Over the next 3 years, Dr Nicole Wegner will examine popular assumptions about the “ideal soldier” and how cultural myths shape military policies and priorities in Australia and abroad.
Hailing from Canada and having spent several years as a lecturer at the University of Saskatchewan, Dr Nicole Wegner joins the Department of Government and International Relations as a Postdoctoral Research Fellow where she will examine issues relating to the modern military including suicides, sexual assault, and the relationships between military and national identity.
My current research looks at the gendered relationship between identity and military service. I examine how masculinity and femininity can affect military identity. This includes how “masculine” attributes such as aggressiveness and physical strength are often promoted as ideal soldierly characteristics. My research reflects upon this type of ‘military masculinity’ in modern warfare, where counterinsurgency techniques require soldiers to win the “heart and minds” of local populations.
I also examine how war-fighting, defence spending, or military bellicosity are viewed as favourable mechanisms to “toughen” up a nation’s identity. I study cultural myths, such as Canada’s long-standing affinity for peacekeeping internationally and Australia’s national ANZAC commemorations, and how these myths influence military policies and priorities.
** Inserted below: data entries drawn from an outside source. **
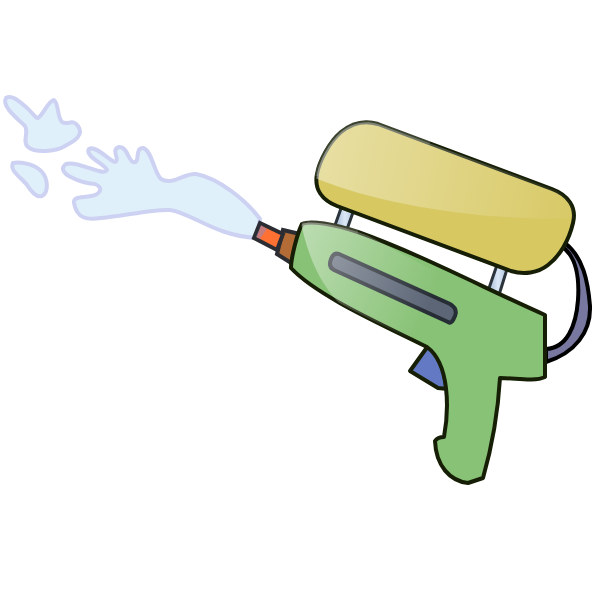
<!DOCTYPE html>
<html lang="en">
<head>
<meta charset="utf-8">
<title>Water pistol</title>
<style>
:root {
  --paper: #ffffff;
  --outline: #161f06;
  --water: #dff0fa;
  --water-edge: #cdd2f3;
  --body: #88c276;
  --tank: #d7c862;
  --hose: #77779f;
  --slot: #5c6676;
  --slot-edge: #272d35;
  --tip: #ff7132;
  --collar: #b36c35;
  --nozzle-edge: #2b2d33;
  --trigger: #6479c4;
}
html, body { margin: 0; background: var(--paper); overflow: hidden; }
svg { display: block; width: 600px; height: 600px; }
.water path { fill: var(--water); stroke: var(--water-edge); stroke-width: 4; stroke-linejoin: round; }
.inked { stroke: var(--outline); stroke-width: 4; stroke-linejoin: round; }
.hose { fill: var(--hose); stroke: #000; stroke-width: 4; stroke-linejoin: round; }
.strut { fill: url(#strut-metal); stroke: #2b333b; stroke-width: 3; }
.nozzle { stroke: var(--nozzle-edge); stroke-width: 4; }
.slot { fill: var(--slot); stroke: var(--slot-edge); stroke-width: 4; }
</style>
</head>
<body>
<svg viewBox="0 0 600 600" role="img" aria-label="Green toy water pistol with a yellow tank, squirting water">
  <defs>
    <linearGradient id="strut-metal">
      <stop offset="0" stop-color="#9fb4d2"/>
      <stop offset=".5" stop-color="#dce8f6"/>
      <stop offset="1" stop-color="#a9bdd8"/>
    </linearGradient>
    <linearGradient id="tank-shine" gradientUnits="userSpaceOnUse" x1="316" y1="150" x2="574" y2="205">
      <stop offset="0" stop-color="#fff" stop-opacity=".42"/>
      <stop offset="1" stop-color="#fff" stop-opacity=".03"/>
    </linearGradient>
    <linearGradient id="body-shine" gradientUnits="userSpaceOnUse" x1="300" y1="245" x2="432" y2="300">
      <stop offset="0" stop-color="#fff" stop-opacity=".42"/>
      <stop offset="1" stop-color="#fff" stop-opacity="0"/>
    </linearGradient>
    <path id="tank-shape" d="M378 124L552 189C568 195 577 207 573 223C569 240 560 256 548 265C538 273 524 275 511 271L337 206C322 200 314 189 317 174C319 162 329 142 341 132C352 123 365 120 378 124Z"/>
    <path id="body-shape" d="M302 224C310 220 334 224 358 232C420 254 486 289 545 315V377C534 382 516 378 500 378C498 412 491 450 483 478L468 483C450 481 436 466 435 441C437 438 440 437 444 437C449 410 450 364 427 347C383 325 317 296 291 268C291 258 297 234 302 224Z"/>
    <clipPath id="body-clip"><use href="#body-shape"/></clipPath>
    <clipPath id="tank-clip"><use href="#tank-shape"/></clipPath>
  </defs>

  <g class="water">
    <path d="M260 219C246 200 218 178 196 174C184 173 172 186 161 179C154 173 152 150 143 148C134 148 141 164 133 162C128 160 127 146 119 147C110 150 121 160 115 162C108 160 96 145 89 149C84 156 106 165 107 170C103 177 77 160 66 164C54 173 81 183 95 184C105 188 99 195 91 196C83 198 73 196 74 203C77 219 87 220 101 218C124 216 153 209 170 210C192 213 215 236 257 238Z"/>
    <path d="M6 98C12 94 20 102 26 107C32 112 36 119 38 118C44 114 48 101 54 100C59 104 57 117 62 122C68 126 72 118 78 126C85 136 72 142 65 146C55 152 35 153 28 147C22 142 29 132 25 126C18 119 1 106 6 98Z"/>
    <path d="M13 163C22 161 36 165 42 172C48 179 49 192 42 196C36 198 31 191 27 185C22 178 9 171 13 163Z"/>
  </g>

  <path class="hose" d="M561 246C574 254 580 270 578 300C576 326 567 348 546 349V362C575 353 591 332 590 306C588 281 583 257 565 243Z"/>

  <g class="strut">
    <path d="M344 200L356 204L346 232L334 228Z"/>
    <path d="M498 262L508 266L499 295L488 291Z"/>
  </g>

  <g class="tank">
    <use href="#tank-shape" class="inked" fill="var(--tank)"/>
    <path clip-path="url(#tank-clip)" fill="url(#tank-shine)" d="M310 176C380 206 490 222 580 218V185L378 115L330 122Z"/>
    <path fill="none" stroke="#fff" stroke-opacity=".16" stroke-width="4" d="M317 176C319 162 329 142 341 132C352 123 365 120 378 124L430 143"/>
  </g>

  <path class="inked" fill="var(--trigger)" d="M428 346L410 371L438 388L448 389L446 352Z"/>

  <g class="nozzle">
    <path fill="var(--collar)" d="M283 230L300 234L291 263L277 254Z"/>
    <path fill="var(--tip)" d="M260 223L283 234L277 250L254 238Z"/>
    <path fill="#8d85c8" fill-opacity=".5" stroke="none" d="M261 225L267 229L260 239L256 237Z"/>
  </g>

  <g class="body">
    <use href="#body-shape" class="inked" fill="var(--body)"/>
    <path class="slot" d="M339 254L450 304C455 307 457 311 455 316C453 321 451 324 448 322L334 270C330 268 329 264 331 259C333 254 336 253 339 254Z"/>
    <path clip-path="url(#body-clip)" fill="url(#body-shine)" d="M300 218C306 250 318 284 344 308L430 350L470 290L350 226Z"/>
    <path fill="none" stroke="#fff" stroke-opacity=".16" stroke-width="4" d="M302 224C310 220 334 224 358 232"/>
  </g>
</svg>
</body>
</html>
I am currently focusing on how military and national identity were articulated in government policies and media coverage during military interventions in Afghanistan from 2001-2014.
The majority of my research involves content and discourse analysis. I examine government and military policies, media images and text, speeches by politicians, testimonies of military personnel, and recruitment campaign imagery and text.
I am working with Professor Megan MacKenzie, who is a renowned scholar in International Relations and feminist theory. I came to the University of Sydney specifically to work with her on gender and war research.
We are working collaboratively on two projects. The first project explores connections between ideals of military masculinity and military suicides and the second project explores sexual assault in armed forces and the ways this phenomenon has gendered patterns.
There are many “common sense” assumptions about the military, including who makes a good soldier, what activities and behaviours are normal and acceptable for militaries, and what types of policies and funding are appropriate for defence and military spending.
I hope to unpack these assumptions so that the politics of military service, military identity, and defence funding are made obvious. This will allow us, as a society, to make clear choices and preferences about defence policies.